* Task prompt:
The answer must consist of each line of the records below that contains the string "gridlines".

(Stored data)
=== Begin Enclosure ===
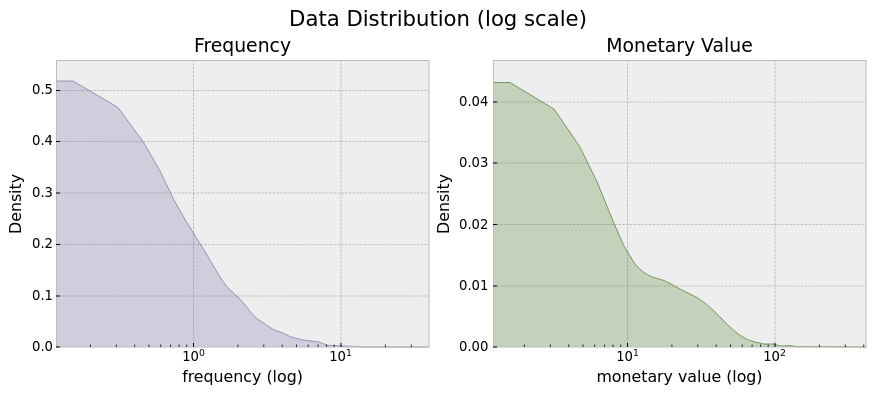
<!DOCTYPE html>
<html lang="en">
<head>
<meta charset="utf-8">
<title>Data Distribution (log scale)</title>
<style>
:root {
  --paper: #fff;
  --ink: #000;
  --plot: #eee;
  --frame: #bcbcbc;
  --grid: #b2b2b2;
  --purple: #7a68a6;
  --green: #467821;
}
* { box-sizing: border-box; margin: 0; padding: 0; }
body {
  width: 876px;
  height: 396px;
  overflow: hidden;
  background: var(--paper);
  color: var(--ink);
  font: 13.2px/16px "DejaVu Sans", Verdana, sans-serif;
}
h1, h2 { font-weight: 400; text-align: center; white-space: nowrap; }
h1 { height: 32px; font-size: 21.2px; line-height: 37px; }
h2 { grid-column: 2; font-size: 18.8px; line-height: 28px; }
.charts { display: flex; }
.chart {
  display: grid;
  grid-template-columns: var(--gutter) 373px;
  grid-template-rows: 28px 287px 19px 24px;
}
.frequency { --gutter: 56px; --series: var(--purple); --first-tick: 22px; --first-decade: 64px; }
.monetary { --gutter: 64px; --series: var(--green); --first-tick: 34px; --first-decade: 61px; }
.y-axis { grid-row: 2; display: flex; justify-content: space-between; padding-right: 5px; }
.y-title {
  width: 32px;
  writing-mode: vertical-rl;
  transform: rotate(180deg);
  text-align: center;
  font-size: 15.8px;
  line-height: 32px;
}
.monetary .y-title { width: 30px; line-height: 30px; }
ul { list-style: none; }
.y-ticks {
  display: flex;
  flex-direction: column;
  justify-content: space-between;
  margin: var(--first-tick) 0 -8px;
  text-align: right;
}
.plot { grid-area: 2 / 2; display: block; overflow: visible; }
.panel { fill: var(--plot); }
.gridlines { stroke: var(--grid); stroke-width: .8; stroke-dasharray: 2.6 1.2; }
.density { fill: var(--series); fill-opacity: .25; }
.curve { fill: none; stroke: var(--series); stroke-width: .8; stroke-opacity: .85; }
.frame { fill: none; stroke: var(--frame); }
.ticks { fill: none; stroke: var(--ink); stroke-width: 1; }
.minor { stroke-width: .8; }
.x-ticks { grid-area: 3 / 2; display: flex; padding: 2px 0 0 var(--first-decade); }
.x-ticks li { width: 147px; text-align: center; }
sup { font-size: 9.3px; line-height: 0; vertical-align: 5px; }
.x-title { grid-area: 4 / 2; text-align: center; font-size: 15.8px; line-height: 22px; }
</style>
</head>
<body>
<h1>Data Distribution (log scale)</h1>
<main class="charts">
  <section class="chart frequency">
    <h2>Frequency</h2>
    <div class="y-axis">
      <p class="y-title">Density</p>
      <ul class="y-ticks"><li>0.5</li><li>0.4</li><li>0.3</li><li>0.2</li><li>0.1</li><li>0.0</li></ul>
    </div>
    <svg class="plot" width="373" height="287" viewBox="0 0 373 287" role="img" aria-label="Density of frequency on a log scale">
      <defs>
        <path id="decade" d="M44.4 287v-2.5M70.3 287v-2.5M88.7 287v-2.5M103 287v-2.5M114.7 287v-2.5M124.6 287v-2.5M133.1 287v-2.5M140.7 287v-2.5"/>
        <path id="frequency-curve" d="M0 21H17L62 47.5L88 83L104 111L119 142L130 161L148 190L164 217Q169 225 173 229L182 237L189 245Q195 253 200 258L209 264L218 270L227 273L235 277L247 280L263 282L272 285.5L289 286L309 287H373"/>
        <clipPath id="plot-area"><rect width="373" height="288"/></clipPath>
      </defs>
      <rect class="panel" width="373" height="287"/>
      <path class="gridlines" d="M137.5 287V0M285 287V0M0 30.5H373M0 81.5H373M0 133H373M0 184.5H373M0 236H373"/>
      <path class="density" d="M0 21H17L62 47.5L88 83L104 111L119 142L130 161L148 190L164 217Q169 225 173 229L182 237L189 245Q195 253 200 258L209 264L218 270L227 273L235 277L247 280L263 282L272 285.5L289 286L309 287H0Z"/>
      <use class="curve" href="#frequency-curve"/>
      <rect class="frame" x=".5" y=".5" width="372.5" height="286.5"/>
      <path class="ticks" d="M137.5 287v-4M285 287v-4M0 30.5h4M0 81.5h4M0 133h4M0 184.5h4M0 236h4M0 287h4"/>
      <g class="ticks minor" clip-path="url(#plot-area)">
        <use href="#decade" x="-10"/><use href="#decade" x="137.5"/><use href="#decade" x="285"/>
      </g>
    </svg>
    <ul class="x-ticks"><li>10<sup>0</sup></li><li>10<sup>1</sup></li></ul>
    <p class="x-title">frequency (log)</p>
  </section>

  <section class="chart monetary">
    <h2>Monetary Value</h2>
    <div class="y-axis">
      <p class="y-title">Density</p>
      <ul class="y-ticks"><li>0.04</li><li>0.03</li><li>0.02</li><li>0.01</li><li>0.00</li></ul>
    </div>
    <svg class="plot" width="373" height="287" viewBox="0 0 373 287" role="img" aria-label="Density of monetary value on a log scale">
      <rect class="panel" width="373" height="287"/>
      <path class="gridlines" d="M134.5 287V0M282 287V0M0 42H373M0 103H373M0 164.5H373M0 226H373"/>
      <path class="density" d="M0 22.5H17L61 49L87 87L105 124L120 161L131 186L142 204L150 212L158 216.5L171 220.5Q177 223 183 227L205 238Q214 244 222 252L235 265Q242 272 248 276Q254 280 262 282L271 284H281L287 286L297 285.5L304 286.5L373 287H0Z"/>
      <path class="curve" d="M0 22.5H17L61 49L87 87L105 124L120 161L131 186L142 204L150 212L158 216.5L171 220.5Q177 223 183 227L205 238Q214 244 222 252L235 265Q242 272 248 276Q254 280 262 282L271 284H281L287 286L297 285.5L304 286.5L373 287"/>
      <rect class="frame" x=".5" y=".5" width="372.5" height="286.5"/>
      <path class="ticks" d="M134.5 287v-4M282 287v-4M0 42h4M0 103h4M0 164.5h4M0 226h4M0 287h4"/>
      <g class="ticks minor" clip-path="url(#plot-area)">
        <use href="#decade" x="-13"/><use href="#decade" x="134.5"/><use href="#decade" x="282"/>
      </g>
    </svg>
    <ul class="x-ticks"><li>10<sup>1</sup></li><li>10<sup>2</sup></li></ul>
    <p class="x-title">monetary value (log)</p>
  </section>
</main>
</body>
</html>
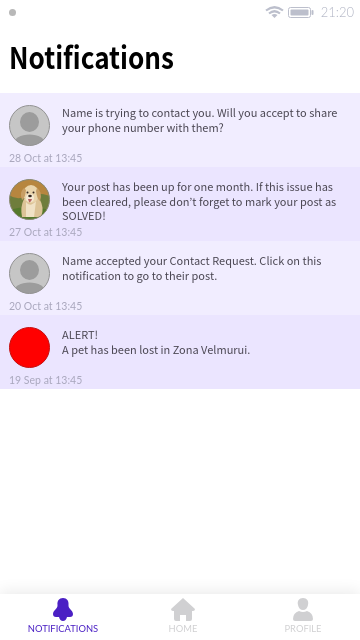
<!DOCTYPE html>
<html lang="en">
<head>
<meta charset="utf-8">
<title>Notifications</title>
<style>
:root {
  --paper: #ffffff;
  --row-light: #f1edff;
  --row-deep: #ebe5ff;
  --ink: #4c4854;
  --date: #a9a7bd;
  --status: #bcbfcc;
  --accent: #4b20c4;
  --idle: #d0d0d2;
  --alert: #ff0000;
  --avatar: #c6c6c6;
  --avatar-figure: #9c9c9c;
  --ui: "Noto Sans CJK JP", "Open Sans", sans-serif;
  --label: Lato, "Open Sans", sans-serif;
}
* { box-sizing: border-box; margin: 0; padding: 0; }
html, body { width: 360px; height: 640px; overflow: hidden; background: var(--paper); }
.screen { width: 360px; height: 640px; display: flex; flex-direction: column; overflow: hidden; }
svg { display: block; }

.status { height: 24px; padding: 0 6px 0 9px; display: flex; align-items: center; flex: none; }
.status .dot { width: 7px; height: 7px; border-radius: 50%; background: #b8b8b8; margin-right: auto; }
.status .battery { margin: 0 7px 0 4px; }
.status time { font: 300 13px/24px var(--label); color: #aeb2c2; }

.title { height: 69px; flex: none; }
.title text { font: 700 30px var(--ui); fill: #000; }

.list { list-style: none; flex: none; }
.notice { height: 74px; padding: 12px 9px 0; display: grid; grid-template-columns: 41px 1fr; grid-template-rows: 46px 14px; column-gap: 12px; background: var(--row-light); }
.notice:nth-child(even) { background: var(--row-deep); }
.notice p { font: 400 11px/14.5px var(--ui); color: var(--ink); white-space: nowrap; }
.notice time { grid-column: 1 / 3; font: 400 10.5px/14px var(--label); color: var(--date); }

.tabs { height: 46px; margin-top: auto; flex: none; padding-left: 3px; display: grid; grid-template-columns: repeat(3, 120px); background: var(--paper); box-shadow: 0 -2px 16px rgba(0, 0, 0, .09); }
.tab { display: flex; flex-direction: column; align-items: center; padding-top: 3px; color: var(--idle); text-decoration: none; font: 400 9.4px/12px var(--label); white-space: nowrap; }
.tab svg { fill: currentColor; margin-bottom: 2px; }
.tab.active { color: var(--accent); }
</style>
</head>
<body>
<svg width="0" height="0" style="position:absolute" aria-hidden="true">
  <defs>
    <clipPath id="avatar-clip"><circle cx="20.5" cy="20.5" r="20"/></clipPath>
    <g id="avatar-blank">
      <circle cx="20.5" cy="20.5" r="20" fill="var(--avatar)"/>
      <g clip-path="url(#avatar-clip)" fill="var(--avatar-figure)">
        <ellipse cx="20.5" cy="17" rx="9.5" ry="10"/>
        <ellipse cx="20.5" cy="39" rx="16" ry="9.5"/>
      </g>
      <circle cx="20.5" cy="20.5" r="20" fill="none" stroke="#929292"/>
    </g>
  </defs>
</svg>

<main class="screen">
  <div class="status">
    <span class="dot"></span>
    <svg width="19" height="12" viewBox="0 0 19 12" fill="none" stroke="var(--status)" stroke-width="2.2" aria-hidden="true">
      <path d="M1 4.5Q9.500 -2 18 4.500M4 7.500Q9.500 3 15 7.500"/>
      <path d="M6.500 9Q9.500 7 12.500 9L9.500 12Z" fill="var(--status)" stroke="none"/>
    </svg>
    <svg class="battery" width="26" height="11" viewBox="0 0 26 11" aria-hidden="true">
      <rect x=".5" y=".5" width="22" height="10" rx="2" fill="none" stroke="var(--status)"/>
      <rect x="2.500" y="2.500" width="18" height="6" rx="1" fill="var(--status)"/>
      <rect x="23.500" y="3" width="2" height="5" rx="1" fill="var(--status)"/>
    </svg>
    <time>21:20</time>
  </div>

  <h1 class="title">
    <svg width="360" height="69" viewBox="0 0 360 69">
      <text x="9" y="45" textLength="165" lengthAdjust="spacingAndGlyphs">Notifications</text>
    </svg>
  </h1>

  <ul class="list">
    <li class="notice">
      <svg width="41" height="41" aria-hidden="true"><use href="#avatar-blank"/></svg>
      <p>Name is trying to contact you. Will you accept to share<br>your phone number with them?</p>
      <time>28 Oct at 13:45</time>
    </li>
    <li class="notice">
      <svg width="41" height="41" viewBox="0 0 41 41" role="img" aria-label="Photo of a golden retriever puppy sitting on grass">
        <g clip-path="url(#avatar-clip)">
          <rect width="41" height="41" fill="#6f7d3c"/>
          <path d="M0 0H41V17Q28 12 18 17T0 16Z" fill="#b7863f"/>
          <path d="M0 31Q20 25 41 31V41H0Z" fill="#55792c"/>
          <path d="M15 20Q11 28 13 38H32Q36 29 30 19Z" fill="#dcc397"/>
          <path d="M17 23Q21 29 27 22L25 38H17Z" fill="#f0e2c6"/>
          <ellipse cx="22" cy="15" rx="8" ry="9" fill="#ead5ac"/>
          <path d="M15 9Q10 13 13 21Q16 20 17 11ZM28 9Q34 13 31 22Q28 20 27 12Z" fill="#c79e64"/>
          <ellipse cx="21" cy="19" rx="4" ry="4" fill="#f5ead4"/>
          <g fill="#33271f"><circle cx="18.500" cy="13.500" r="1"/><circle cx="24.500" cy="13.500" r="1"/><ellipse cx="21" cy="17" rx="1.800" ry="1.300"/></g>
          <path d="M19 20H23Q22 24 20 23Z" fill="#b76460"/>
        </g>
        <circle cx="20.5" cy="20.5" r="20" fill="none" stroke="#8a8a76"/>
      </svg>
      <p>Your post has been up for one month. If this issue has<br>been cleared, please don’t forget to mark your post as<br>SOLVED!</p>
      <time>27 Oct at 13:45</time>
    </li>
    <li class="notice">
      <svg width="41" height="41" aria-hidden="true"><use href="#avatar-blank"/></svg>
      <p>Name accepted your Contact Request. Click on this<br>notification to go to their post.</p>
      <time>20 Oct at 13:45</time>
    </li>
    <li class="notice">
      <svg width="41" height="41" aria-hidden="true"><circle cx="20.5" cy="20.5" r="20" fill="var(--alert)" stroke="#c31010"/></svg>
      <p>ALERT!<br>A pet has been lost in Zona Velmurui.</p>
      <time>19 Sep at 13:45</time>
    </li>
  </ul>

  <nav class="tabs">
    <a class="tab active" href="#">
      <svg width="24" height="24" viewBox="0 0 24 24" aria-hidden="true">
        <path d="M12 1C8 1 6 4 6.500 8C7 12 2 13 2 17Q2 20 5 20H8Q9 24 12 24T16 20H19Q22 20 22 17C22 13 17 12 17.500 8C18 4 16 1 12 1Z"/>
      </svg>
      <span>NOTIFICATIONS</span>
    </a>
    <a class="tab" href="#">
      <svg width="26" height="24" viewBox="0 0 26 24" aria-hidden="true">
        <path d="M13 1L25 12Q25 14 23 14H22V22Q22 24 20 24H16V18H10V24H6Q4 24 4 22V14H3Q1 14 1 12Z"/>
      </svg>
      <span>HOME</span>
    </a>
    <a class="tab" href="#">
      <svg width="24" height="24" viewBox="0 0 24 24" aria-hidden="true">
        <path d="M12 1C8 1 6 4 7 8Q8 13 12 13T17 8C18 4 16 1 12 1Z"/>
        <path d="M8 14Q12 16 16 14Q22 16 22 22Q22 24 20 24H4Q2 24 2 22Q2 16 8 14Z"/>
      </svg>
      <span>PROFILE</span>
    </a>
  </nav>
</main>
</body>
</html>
=== End Enclosure ===
=== Begin Enclosure ===
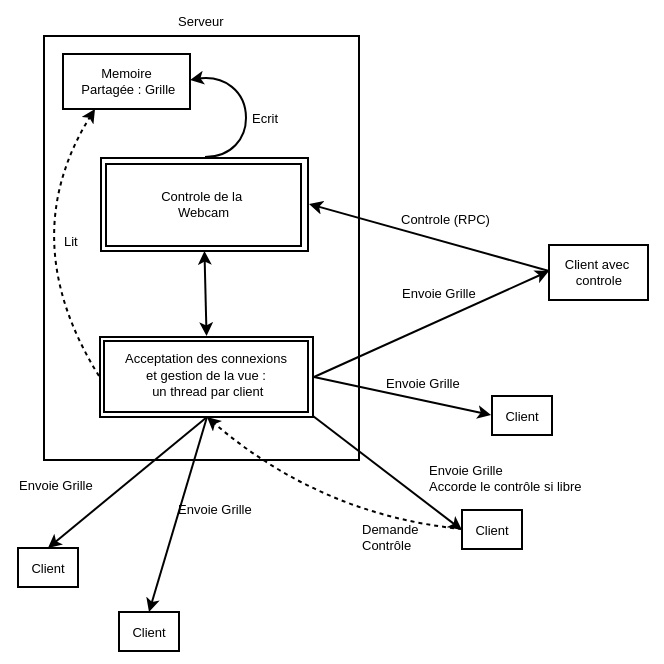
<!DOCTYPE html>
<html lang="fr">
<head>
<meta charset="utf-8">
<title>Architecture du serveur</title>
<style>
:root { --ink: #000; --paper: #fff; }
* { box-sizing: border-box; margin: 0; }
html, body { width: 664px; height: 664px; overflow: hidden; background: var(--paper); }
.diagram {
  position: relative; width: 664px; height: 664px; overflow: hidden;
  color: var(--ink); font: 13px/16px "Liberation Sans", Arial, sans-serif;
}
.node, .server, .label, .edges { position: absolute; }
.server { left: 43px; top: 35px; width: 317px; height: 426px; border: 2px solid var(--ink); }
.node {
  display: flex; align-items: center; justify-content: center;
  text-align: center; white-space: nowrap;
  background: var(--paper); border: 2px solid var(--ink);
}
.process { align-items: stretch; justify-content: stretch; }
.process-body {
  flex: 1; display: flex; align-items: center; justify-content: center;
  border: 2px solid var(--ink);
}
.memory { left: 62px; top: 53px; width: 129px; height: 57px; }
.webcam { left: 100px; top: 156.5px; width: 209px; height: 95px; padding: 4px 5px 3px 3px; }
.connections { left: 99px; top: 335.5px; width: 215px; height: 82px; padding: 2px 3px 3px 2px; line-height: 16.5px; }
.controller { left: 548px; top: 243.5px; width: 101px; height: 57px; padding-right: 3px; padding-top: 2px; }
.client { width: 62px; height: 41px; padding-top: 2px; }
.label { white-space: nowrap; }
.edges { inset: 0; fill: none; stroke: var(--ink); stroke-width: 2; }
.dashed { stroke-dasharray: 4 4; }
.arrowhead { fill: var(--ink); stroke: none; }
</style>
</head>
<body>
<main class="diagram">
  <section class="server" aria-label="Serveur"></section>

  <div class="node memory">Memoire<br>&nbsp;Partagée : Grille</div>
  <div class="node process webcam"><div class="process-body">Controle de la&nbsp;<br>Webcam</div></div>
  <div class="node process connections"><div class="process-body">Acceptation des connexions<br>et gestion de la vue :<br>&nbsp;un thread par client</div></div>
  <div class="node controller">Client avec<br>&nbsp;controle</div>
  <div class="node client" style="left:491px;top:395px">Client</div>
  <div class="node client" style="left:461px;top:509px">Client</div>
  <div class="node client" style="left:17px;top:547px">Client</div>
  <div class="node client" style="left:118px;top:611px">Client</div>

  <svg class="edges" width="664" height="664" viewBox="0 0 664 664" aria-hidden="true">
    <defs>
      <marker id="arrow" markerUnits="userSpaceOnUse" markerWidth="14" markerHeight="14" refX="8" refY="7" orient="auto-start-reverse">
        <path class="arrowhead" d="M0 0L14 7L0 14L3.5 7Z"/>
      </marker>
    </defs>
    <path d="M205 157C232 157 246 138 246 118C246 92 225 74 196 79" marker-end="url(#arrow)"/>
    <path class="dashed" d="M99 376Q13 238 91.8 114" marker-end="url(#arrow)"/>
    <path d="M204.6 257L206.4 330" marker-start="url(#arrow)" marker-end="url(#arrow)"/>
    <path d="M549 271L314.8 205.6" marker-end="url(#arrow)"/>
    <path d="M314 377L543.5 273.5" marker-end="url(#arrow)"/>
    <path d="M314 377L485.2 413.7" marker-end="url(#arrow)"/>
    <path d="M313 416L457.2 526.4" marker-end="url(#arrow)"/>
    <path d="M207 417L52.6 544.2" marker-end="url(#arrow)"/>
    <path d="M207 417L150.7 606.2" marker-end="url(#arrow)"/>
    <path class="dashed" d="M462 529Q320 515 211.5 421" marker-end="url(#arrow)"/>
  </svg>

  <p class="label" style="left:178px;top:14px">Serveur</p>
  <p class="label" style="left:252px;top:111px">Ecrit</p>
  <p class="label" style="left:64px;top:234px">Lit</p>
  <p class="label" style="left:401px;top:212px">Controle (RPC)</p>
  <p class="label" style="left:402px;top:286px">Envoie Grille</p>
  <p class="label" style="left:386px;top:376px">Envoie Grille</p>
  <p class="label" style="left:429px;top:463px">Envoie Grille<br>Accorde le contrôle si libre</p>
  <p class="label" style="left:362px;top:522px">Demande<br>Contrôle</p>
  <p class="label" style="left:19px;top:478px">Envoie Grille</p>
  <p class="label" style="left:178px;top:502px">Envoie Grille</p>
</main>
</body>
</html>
=== End Enclosure ===
=== Begin Enclosure ===
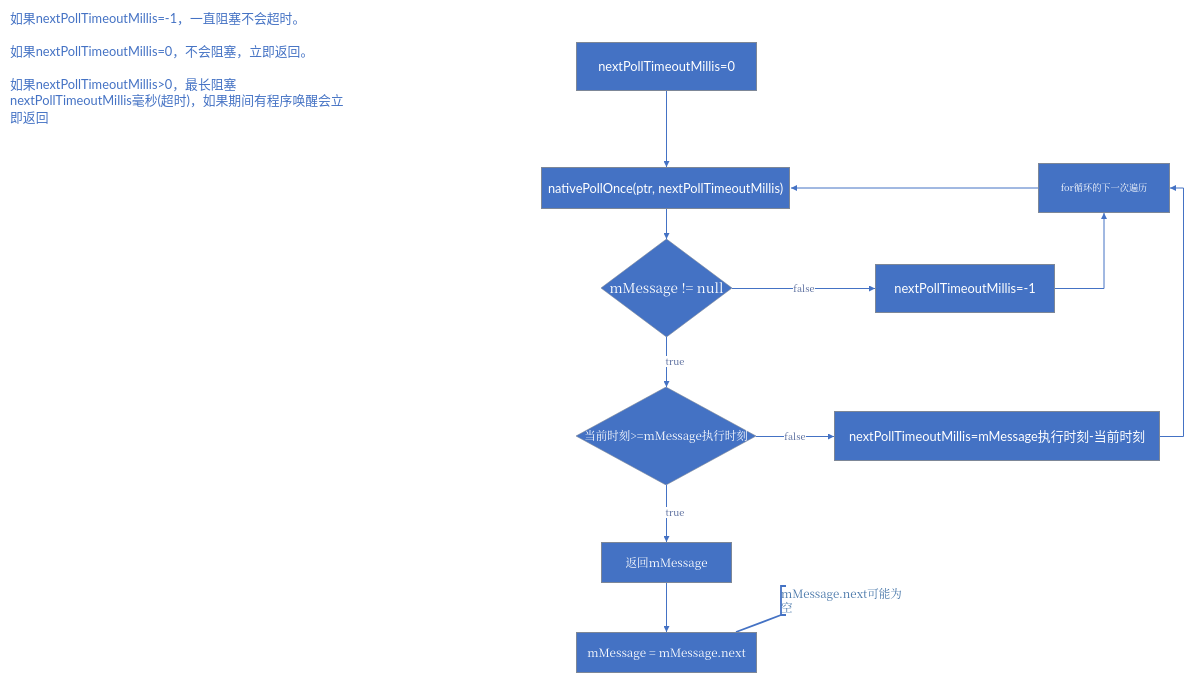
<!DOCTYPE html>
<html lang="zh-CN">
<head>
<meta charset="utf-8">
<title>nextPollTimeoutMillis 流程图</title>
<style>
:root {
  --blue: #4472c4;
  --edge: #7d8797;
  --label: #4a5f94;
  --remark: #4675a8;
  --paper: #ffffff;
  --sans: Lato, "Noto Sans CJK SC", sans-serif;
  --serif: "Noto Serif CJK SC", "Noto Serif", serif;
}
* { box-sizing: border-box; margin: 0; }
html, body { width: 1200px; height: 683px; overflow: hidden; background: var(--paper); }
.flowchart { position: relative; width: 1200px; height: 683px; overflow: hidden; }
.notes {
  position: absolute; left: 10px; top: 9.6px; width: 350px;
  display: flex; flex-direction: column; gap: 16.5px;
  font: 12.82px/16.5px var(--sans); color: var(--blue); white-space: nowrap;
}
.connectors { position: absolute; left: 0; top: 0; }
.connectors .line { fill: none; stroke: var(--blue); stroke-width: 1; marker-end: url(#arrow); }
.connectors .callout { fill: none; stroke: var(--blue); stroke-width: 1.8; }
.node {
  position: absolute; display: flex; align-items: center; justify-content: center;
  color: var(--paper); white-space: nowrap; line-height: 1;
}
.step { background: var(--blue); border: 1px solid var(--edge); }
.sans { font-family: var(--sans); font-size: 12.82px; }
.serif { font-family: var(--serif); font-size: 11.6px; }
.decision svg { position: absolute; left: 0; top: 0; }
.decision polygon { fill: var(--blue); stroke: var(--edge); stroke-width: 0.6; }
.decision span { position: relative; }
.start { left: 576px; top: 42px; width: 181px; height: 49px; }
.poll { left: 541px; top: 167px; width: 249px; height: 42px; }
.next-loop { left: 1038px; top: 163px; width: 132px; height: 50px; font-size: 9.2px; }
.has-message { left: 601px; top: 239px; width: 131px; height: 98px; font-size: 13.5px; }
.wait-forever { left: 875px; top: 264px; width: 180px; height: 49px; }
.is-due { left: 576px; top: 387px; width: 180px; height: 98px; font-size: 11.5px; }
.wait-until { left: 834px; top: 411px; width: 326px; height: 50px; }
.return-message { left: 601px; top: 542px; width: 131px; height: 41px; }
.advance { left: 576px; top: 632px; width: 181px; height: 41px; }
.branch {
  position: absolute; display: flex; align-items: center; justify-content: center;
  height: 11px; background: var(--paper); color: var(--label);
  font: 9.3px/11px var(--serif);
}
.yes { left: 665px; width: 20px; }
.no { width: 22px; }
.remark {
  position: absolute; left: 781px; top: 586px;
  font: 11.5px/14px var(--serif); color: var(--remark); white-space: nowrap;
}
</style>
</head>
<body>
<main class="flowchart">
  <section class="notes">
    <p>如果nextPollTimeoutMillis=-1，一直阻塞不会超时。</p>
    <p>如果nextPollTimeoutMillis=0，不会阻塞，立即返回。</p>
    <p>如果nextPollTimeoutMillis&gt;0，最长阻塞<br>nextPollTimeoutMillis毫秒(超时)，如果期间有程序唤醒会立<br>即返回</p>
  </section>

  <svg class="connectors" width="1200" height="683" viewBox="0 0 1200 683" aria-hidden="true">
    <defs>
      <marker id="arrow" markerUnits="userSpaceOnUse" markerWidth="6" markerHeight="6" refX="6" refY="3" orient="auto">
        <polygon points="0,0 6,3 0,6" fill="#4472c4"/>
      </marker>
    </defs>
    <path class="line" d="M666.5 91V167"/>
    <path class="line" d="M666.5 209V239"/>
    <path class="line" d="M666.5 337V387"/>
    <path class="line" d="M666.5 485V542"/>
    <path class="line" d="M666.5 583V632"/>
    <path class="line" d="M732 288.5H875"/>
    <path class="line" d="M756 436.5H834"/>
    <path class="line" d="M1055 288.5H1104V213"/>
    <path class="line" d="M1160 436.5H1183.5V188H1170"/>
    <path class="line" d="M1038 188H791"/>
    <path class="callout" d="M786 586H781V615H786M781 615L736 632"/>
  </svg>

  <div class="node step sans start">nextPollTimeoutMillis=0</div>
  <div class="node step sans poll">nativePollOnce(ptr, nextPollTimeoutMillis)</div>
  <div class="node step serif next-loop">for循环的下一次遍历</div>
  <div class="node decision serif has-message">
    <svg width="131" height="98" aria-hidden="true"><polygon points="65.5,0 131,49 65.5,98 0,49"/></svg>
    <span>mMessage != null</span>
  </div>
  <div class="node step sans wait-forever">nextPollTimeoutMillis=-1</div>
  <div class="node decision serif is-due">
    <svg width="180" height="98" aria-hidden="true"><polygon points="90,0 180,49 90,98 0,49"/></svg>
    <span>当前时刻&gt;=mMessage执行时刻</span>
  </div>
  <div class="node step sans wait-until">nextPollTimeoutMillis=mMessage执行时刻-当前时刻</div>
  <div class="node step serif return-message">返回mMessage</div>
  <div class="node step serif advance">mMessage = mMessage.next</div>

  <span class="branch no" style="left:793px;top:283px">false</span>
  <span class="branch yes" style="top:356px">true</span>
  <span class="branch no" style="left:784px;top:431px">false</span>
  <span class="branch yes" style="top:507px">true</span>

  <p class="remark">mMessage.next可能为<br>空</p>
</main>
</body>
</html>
=== End Enclosure ===
* Written response:
.gridlines { stroke: var(--grid); stroke-width: .8; stroke-dasharray: 2.6 1.2; }
      <path class="gridlines" d="M137.5 287V0M285 287V0M0 30.5H373M0 81.5H373M0 133H373M0 184.5H373M0 236H373"/>
      <path class="gridlines" d="M134.5 287V0M282 287V0M0 42H373M0 103H373M0 164.5H373M0 226H373"/>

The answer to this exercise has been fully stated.